The ARP invested $100 million to establish a new SBA Community Navigator program, which will deploy trusted community partners in underserved communities to better connect business owners to federal, state, and local resources. Community Navigators will work with small business owners every step of the way to ensure that they are able to access the help that they need. Under the President’s plan, the SBA will complete the competitive review process to select Community Navigators and put them to work in underserved communities this Fall.

Access to Booster Shots

The Administration is preparing for COVID-19 vaccine boosters to start as early as the week of September 20th, subject to authorization or approval by the FDA and a recommendation from the CDC’s Advisory Committee on Immunization Practices (ACIP). Booster shots will be free and are to be made available at 80,000 locations around the country.

The National Association for Home Care & Hospice has strongly communicated to HHS how important it is that shipments of booster vaccines be sent directly to home care providers, so that safe and efficient booster vaccinations of the elderly and disabled – the most at-risk population – can take place in the home. NAHC will continue to make this case and we will keep our members up to date on this critically important topic.

Affordable and Available At-Home Tests

Walmart, Amazon, and Kroger will offer to sell rapid at-home tests at-cost for the next three months. In addition, Medicaid must cover at-home tests for free for beneficiaries, and states should ensure that any tools they use to manage at-home testing do not establish arbitrary barriers for people seeking care. The administration also plans to expand the number of retail pharmacy sites around the country where anyone can get tested for free through the HHS free testing program to 10,000 pharmacies.

The administration is also urging:

  • states to require school employees to be vaccinated;
  • schools to set up regular testing in their schools for students, teachers, and staff consistent with CDC guidance.
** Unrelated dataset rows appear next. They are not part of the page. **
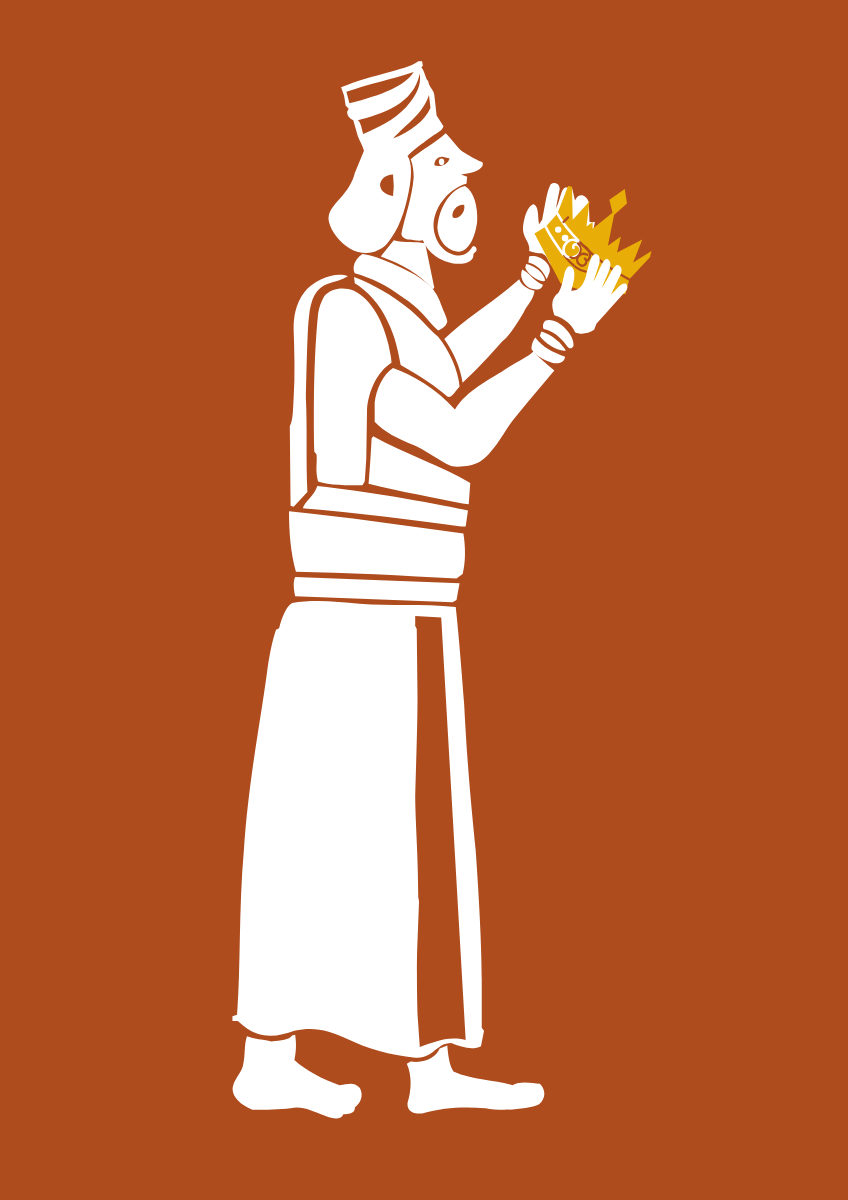
<!DOCTYPE html>
<html lang="en">
<head>
<meta charset="utf-8">
<title>Crown bearer</title>
<style>
:root { --clay: #af4c1e; --chalk: #ffffff; --gold: #e8ad07; }
html, body { margin: 0; padding: 0; overflow: hidden; background: var(--clay); }
.poster { position: relative; width: 848px; height: 1200px; overflow: hidden; background: var(--clay); }
.poster svg { display: block; width: 848px; height: 1200px; }
.chalk { fill: var(--chalk); }
.clay { fill: var(--clay); }
.gold { fill: var(--gold); }
.chalk-line, .clay-line { fill: none; stroke-linecap: round; stroke-linejoin: round; }
.chalk-line { stroke: var(--chalk); stroke-width: 3.4; }
.clay-line { stroke: var(--clay); stroke-width: 3; }
</style>
</head>
<body>
<main class="poster">
<svg viewBox="0 0 1109 1568" preserveAspectRatio="none" role="img" aria-label="A robed, bearded figure in a turban, in profile, holding up a golden crown">

  <g id="head">
    <path id="turban-and-hair" class="chalk" d="M446 114 L454 111 C470 104 500 97 520 91 C531 88 541 85 547 80 L552 80 L553 86 L551 88 C556 94 556 103 560 106 C561 114 567 117 568 124 L571 151 L580 165 C578 172 570 174 561 181 C552 188 540 196 533 204 C539 213 538 230 536 242 C532 266 525 293 511 312 C506 319 502 324 494 327 C485 332 470 332 458 325 C445 317 433 303 430 289 C428 278 435 270 444 260 C455 248 461 238 464 226 L476 197 C474 190 470 183 468 178 L462 157 C457 155 454 151 454 146 L456 142 L452 138 L450 125 Z"/>
    <g id="turban-folds" class="clay">
      <path d="M453 120 C480 110 515 103 541 94 C530 112 500 124 457 135 Z"/>
      <path d="M468 157 C500 149 541 136 549 96 C551 112 545 124 531 140 C515 157 495 166 475 175 C473 168 472 160 468 157 Z"/>
      <path d="M514 181 C532 161 553 149 561 124 L563 141 C555 158 538 171 514 181 Z"/>
    </g>
    <path id="ear" class="clay" d="M514 228 C504 228 497 235 497 242 C498 250 505 255 514 256 L515 243 Z"/>
    <path id="face-and-beard" class="chalk" d="M583 174 C592 183 599 195 608 200 C616 205 625 210 631 212 C634 220 622 226 603 228 L611 231 L610 240 C590 245 569 267 567 292 C566 314 581 334 601 334 C610 333 615 327 618 322 C622 321 624 324 623 328 L619 332 C620 338 615 342 608 344 C587 348 561 335 553 314 C545 316 540 312 533 313 C528 311 525 309 525 305 C529 285 539 258 541 232 C541 220 539 213 537 208 C552 195 569 187 583 174 Z"/>
    <path id="cheek" class="chalk" d="M608 243 C620 250 625 270 624 290 C621 312 612 328 600 329 C585 328 573 315 572 297 C574 270 590 247 608 243 Z"/>
    <path id="mouth" class="clay" d="M592 279 C593 272 602 266 607 268 C609 275 603 285 595 285 C592 285 591 282 592 279 Z"/>
    <path id="eye" class="clay" d="M568 216 C568 208 574 204 580 205 L588 207 C586 214 577 219 568 216 Z"/>
    <ellipse id="pupil" class="chalk" cx="577.500" cy="211.500" rx="3.500" ry="4.500"/>
  </g>

  <g id="torso" class="chalk">
    <path id="neck" d="M515 314 C530 318 543 315 556 318 L568 376 L566 378 C548 357 525 345 498 335 Z"/>
    <path id="collar" d="M474 332 C490 334 510 343 525 350 C550 362 567 373 575 393 C579 405 584 413 585 420 C583 428 577 429 573 432 C560 420 548 401 526 388 C505 372 485 363 464 357 C460 350 464 338 474 332 Z"/>
    <path id="chest" d="M463 362 C490 372 515 388 530 400 C550 415 562 432 573 440 C588 459 599 483 601 505 C595 512 590 521 585 518 C570 505 550 492 524 477 C521 460 517 440 507 420 C497 397 480 380 464 370 Z"/>
    <path id="shoulder-band" d="M455 361 C440 355 412 364 398 382 C386 398 384 415 384 430 C385 460 386 490 384 520 C383 540 383 548 379 557 L380 661 L384 662 L402 643 C400 600 402 560 400 520 C401 480 402 430 404 415 C406 390 414 376 428 371 C437 368 447 366 455 361 Z"/>
    <path id="back" d="M424 387 C434 376 450 375 463 380 C488 393 501 422 508 450 C510 460 512 468 512 474 C494 485 482 510 480 535 L479 600 L477 629 L474 634 C455 634 430 634 416 629 C412 615 415 605 414 594 L411 590 C410 540 410 470 416 410 C417 402 420 394 424 387 Z"/>
    <path id="waist-front" d="M488 570 C530 593 580 610 615 631 L613 659 L605 658 C570 650 525 643 482 632 C484 610 485 590 486 573 Z"/>
    <path id="sash" d="M415 635 C480 642 560 656 612 667 L609 688 L603 688 C540 679 465 670 396 664 C398 656 411 648 415 635 Z"/>
    <path id="wide-belt" d="M378 668 C450 675 530 687 606 697 C609 715 609 735 605 750 L597 756 C530 752 450 748 387 747 C380 722 378 695 378 668 Z"/>
    <path id="narrow-belt" d="M386 754 L601 762 L597 784 L592 787 L386 779 C384 770 383 760 386 754 Z"/>
  </g>

  <g id="skirt">
    <path id="skirt-cloth" class="chalk" d="M382 788 C410 783 440 786 470 789 C510 792 550 789 596 793 C600 830 604 880 607 920 C611 1000 617 1060 622 1110 C627 1180 630 1240 630 1280 L630 1343 L633 1347 L629 1367 C618 1373 603 1368 590 1363 C570 1363 567 1384 543 1382 C510 1379 480 1370 455 1358 C430 1346 410 1341 385 1347 C360 1356 337 1359 311 1334 L304 1334 L304 1328 L310 1326 C315 1260 312 1190 319 1110 C325 1020 341 940 349 880 C353 850 357 835 361 823 L365 821 C369 805 375 792 382 788 Z"/>
    <path id="skirt-opening" class="clay" d="M543 805 L577 807 L609 1359 C585 1353 568 1362 549 1368 L546 1325 C545 1290 545 1250 546 1230 L548 1178 L547 1172 C547 1120 543 1070 543 1040 C544 1000 546 950 546 910 L545 822 L543 818 Z"/>
  </g>

  <g id="feet" class="chalk">
    <path d="M323 1354 C336 1359 345 1358 355 1361 C368 1359 378 1359 382 1353 L386 1352 C388 1364 387 1375 385 1385 C400 1399 422 1410 444 1418 C455 1417 462 1413 470 1421 C475 1428 474 1440 464 1447 C465 1455 455 1456 449 1456 C446 1463 438 1463 425 1458 C408 1452 397 1445 380 1448 C365 1450 345 1450 330 1450 C312 1443 301 1430 305 1418 C308 1408 317 1400 318 1391 C321 1378 319 1365 323 1354 Z"/>
    <path d="M585 1366 C586 1380 588 1392 593 1400 C620 1412 650 1411 670 1418 C680 1412 695 1415 706 1416 C714 1424 714 1435 705 1443 C690 1450 655 1452 635 1448 C605 1446 580 1447 552 1455 C538 1456 532 1450 533 1441 C538 1425 539 1405 532 1390 L537 1387 C557 1390 571 1380 575 1370 Z"/>
  </g>

  <g id="far-arm" class="chalk">
    <path d="M581 443 C610 415 648 393 679 365 C682 373 690 378 699 380 C698 392 688 400 685 408 C675 425 665 440 657 446 C640 465 622 485 605 500 C602 480 593 460 581 443 Z"/>
    <path d="M692 335 C705 332 721 344 719 355 L715 365 C710 353 702 346 691 343 Z"/>
    <path d="M688 345 C699 347 712 357 713 367 C705 370 690 358 687 350 Z"/>
    <path d="M683 352 C692 356 700 369 710 372 C708 380 700 379 692 376 C684 371 679 361 683 352 Z"/>
    <path id="far-hand" d="M692 328 C694 318 685 312 684 301 C684 287 690 268 698 267 C705 270 703 283 705 293 L709 287 C713 268 715 250 720 241 C725 237 732 240 732 247 L727 272 C733 262 733 248 739 245 L748 245 L752 262 C756 252 766 253 770 264 L771 290 L778 290 L776 300 L725 345 L724 350 C715 341 717 334 708 331 C703 331 698 330 692 328 Z"/>
  </g>

  <g id="crown">
    <path class="gold" d="M699 305 L714 296 L729 279 L743 243 L748 244 L749 287 L771 263 L767 296 L775 290 L775 299 L801 278 L797 261 L817 247 L820 266 L803 281 L795 321 L812 309 L807 330 L840 313 L828 343 L852 328 L850 336 L823 365 L818 384 L785 386 L747 375 L733 370 Z"/>
    <path id="band-edge" class="chalk-line" d="M714 297 C721 311 730 323 737 333 M729 279 C736 292 746 304 758 316"/>
    <path class="clay-line" d="M758 316 C777 336 800 353 824 366 M738 334 C749 348 760 354 766 355 M737 290 L743 284"/>
    <circle class="chalk" cx="730" cy="300" r="4.200"/>
    <circle class="chalk" cx="739" cy="311" r="4.400"/>
    <path id="light-scroll" class="chalk-line" d="M756 316 C745 308 734 321 738 331 C743 342 760 335 759 325 C757 317 748 318 750 324"/>
    <path id="dark-scroll" class="clay-line" d="M746 336 C755 342 765 326 756 318 M768 333 C758 328 751 339 757 345 C763 351 770 343 765 338 M763 321 C772 326 774 334 769 340"/>
  </g>

  <g id="near-arm" class="chalk">
    <path d="M514 481 C540 490 570 508 595 535 C610 510 640 496 660 483 C675 473 690 467 698 459 C705 468 713 474 725 484 C710 502 690 525 670 550 C658 566 645 592 628 603 C618 609 600 611 590 609 C575 602 555 587 540 581 C520 573 503 565 490 551 L490 526 C492 510 500 490 514 481 Z"/>
    <path d="M713 419 C728 413 752 437 750 452 C747 457 744 456 740 450 C732 440 722 432 711 430 C709 425 711 421 713 419 Z"/>
    <path d="M708 433 C722 437 735 449 740 458 C730 460 712 448 706 439 Z"/>
    <path d="M700 441 C710 454 722 460 739 466 C738 474 730 476 722 474 C710 470 700 464 695 456 C695 450 697 445 700 441 Z"/>
    <path id="near-hand" d="M725 412 C720 398 722 389 730 383 C738 372 736 352 744 348 C753 348 753 362 747 380 C757 380 762 374 766 362 C769 350 772 334 778 332 C785 332 786 340 782 350 L776 368 C783 357 786 342 793 338 C800 340 799 348 796 355 L787 376 C795 366 800 350 807 346 C815 348 814 356 809 364 L799 385 C807 378 813 368 819 371 C823 377 818 381 814 385 L780 423 L777 431 C768 437 758 437 752 434 C748 424 738 416 725 412 Z"/>
  </g>
</svg>
</main>
</body>
</html>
Getting Monoclonal Antibody Treatment to Those Who Need It

The Administration will increase the average weekly pace of shipments of free monoclonal antibody treatment to states by a further 50 percent in September. Monoclonal antibody treatments have been shown to reduce the risk of hospitalization by up to 70 percent for unvaccinated people at risk of developing severe disease. As hospital systems experience increased COVID-19 cases, many have identified monoclonal antibody treatment as a key tool to improve health outcomes, prevent hospitalizations and reduce the strain on overburdened hospitals.

Expanding the Pool of Health Care Professionals Providing Treatment by Deploying Federal Monoclonal Antibody Strike Teams

The COVID-19 Surge Response Teams have conducted in-person technical assistance and virtual trainings for physicians and health system officials to increase education and interest in administering these treatments. To ensure that more patients can access these lifesaving COVID-19 therapeutics, the Administration’s COVID-19 surge response effort will launch monoclonal antibody strike teams to deploy clinical personnel through HHS, FEMA, and DOD to help hospitals and health systems stand up the delivery of this key treatment option. HHS will also take action to amend the Public Readiness and Emergency Preparedness (PREP) Act declaration to allow more providers, including pharmacists, to administer this treatment.

This is a critical topic for our industry and our country and NAHC is heavily engaged in both studying and communicating concerns on this topic. Please stay tuned for updates.

Biden Administration Issues Sweeping Vaccine Rules for Health Care, Businesses

The Biden administration announced yesterday that his administration will require COVID-19 vaccinations for workers in most health care settings that receive Medicare or Medicaid reimbursement. NAHC is currently studying the administration’s announcement and we look forward to receiving more details in the very near future. “NAHC has encouraged vaccinations throughout the pandemic. We look forward to…